**WHAT TO DO**
Reproduce the listing that follows word for word, without its pictures.

**DATA RECORDS**
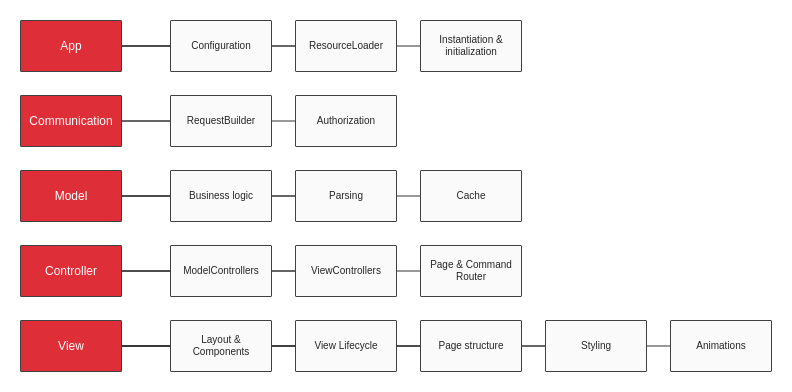
<!DOCTYPE html>
<html lang="en">
<head>
<meta charset="utf-8">
<title>Application layers</title>
<style>
  :root {
    --paper: #ffffff;
    --layer: #de2f39;
    --layer-text: #ffffff;
    --part: #fafafa;
    --part-text: #262626;
    --outline: #404040;
    --link-1: #999999;
    --link-2: #666666;
    --link-3: #4c4c4c;
    --link-4: #404040;
    --link-5: #383838;
  }
  * { box-sizing: border-box; margin: 0; padding: 0; }
  body {
    width: 792px;
    height: 392px;
    overflow: hidden;
    background: var(--paper);
    font-family: "Liberation Sans", Arial, sans-serif;
  }
  .layers {
    display: flex;
    flex-direction: column;
    gap: 23px;
    padding: 20px;
  }
  .layer, .parts { display: flex; list-style: none; }
  .layer-name, .part-name {
    display: flex;
    align-items: center;
    justify-content: center;
    flex: none;
    width: 102px;
    height: 52px;
    border: 1px solid var(--outline);
    border-radius: 1px;
    text-align: center;
    font-weight: 400;
  }
  .layer-name {
    background: var(--layer);
    color: var(--layer-text);
    font-size: 12px;
    line-height: 14px;
  }
  .part-name {
    background: var(--part);
    color: var(--part-text);
    font-size: 10px;
    line-height: 12px;
  }
  .part { display: flex; align-items: center; }
  .part::before {
    content: "";
    width: 23px;
    height: 2px;
    background: var(--link-1);
  }
  .part:first-child::before { width: 48px; }
  /* a link gets darker the more parts hang behind it */
  .part:nth-last-child(2)::before { background: var(--link-2); }
  .part:nth-last-child(3)::before { background: var(--link-3); }
  .part:nth-last-child(4)::before { background: var(--link-4); }
  .part:nth-last-child(5)::before { background: var(--link-5); }
</style>
</head>
<body>
<main class="layers">
  <section class="layer">
    <h2 class="layer-name">App</h2>
    <ul class="parts">
      <li class="part"><span class="part-name">Configuration</span></li>
      <li class="part"><span class="part-name">ResourceLoader</span></li>
      <li class="part"><span class="part-name">Instantiation &amp;<br>initialization</span></li>
    </ul>
  </section>
  <section class="layer">
    <h2 class="layer-name">Communication</h2>
    <ul class="parts">
      <li class="part"><span class="part-name">RequestBuilder</span></li>
      <li class="part"><span class="part-name">Authorization</span></li>
    </ul>
  </section>
  <section class="layer">
    <h2 class="layer-name">Model</h2>
    <ul class="parts">
      <li class="part"><span class="part-name">Business logic</span></li>
      <li class="part"><span class="part-name">Parsing</span></li>
      <li class="part"><span class="part-name">Cache</span></li>
    </ul>
  </section>
  <section class="layer">
    <h2 class="layer-name">Controller</h2>
    <ul class="parts">
      <li class="part"><span class="part-name">ModelControllers</span></li>
      <li class="part"><span class="part-name">ViewControllers</span></li>
      <li class="part"><span class="part-name">Page &amp; Command<br>Router</span></li>
    </ul>
  </section>
  <section class="layer">
    <h2 class="layer-name">View</h2>
    <ul class="parts">
      <li class="part"><span class="part-name">Layout &amp;<br>Components</span></li>
      <li class="part"><span class="part-name">View Lifecycle</span></li>
      <li class="part"><span class="part-name">Page structure</span></li>
      <li class="part"><span class="part-name">Styling</span></li>
      <li class="part"><span class="part-name">Animations</span></li>
    </ul>
  </section>
</main>
</body>
</html>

**WORKED SOLUTION**
<!DOCTYPE html>
<html lang="en">
<head>
<meta charset="utf-8">
<title>Application layers</title>
<style>
  :root {
    --paper: #ffffff;
    --layer: #de2f39;
    --layer-text: #ffffff;
    --part: #fafafa;
    --part-text: #262626;
    --outline: #404040;
    --link-1: #999999;
    --link-2: #666666;
    --link-3: #4c4c4c;
    --link-4: #404040;
    --link-5: #383838;
  }
  * { box-sizing: border-box; margin: 0; padding: 0; }
  body {
    width: 792px;
    height: 392px;
    overflow: hidden;
    background: var(--paper);
    font-family: "Liberation Sans", Arial, sans-serif;
  }
  .layers {
    display: flex;
    flex-direction: column;
    gap: 23px;
    padding: 20px;
  }
  .layer, .parts { display: flex; list-style: none; }
  .layer-name, .part-name {
    display: flex;
    align-items: center;
    justify-content: center;
    flex: none;
    width: 102px;
    height: 52px;
    border: 1px solid var(--outline);
    border-radius: 1px;
    text-align: center;
    font-weight: 400;
  }
  .layer-name {
    background: var(--layer);
    color: var(--layer-text);
    font-size: 12px;
    line-height: 14px;
  }
  .part-name {
    background: var(--part);
    color: var(--part-text);
    font-size: 10px;
    line-height: 12px;
  }
  .part { display: flex; align-items: center; }
  .part::before {
    content: "";
    width: 23px;
    height: 2px;
    background: var(--link-1);
  }
  .part:first-child::before { width: 48px; }
  /* a link gets darker the more parts hang behind it */
  .part:nth-last-child(2)::before { background: var(--link-2); }
  .part:nth-last-child(3)::before { background: var(--link-3); }
  .part:nth-last-child(4)::before { background: var(--link-4); }
  .part:nth-last-child(5)::before { background: var(--link-5); }
</style>
</head>
<body>
<main class="layers">
  <section class="layer">
    <h2 class="layer-name">App</h2>
    <ul class="parts">
      <li class="part"><span class="part-name">Configuration</span></li>
      <li class="part"><span class="part-name">ResourceLoader</span></li>
      <li class="part"><span class="part-name">Instantiation &amp;<br>initialization</span></li>
    </ul>
  </section>
  <section class="layer">
    <h2 class="layer-name">Communication</h2>
    <ul class="parts">
      <li class="part"><span class="part-name">RequestBuilder</span></li>
      <li class="part"><span class="part-name">Authorization</span></li>
    </ul>
  </section>
  <section class="layer">
    <h2 class="layer-name">Model</h2>
    <ul class="parts">
      <li class="part"><span class="part-name">Business logic</span></li>
      <li class="part"><span class="part-name">Parsing</span></li>
      <li class="part"><span class="part-name">Cache</span></li>
    </ul>
  </section>
  <section class="layer">
    <h2 class="layer-name">Controller</h2>
    <ul class="parts">
      <li class="part"><span class="part-name">ModelControllers</span></li>
      <li class="part"><span class="part-name">ViewControllers</span></li>
      <li class="part"><span class="part-name">Page &amp; Command<br>Router</span></li>
    </ul>
  </section>
  <section class="layer">
    <h2 class="layer-name">View</h2>
    <ul class="parts">
      <li class="part"><span class="part-name">Layout &amp;<br>Components</span></li>
      <li class="part"><span class="part-name">View Lifecycle</span></li>
      <li class="part"><span class="part-name">Page structure</span></li>
      <li class="part"><span class="part-name">Styling</span></li>
      <li class="part"><span class="part-name">Animations</span></li>
    </ul>
  </section>
</main>
</body>
</html>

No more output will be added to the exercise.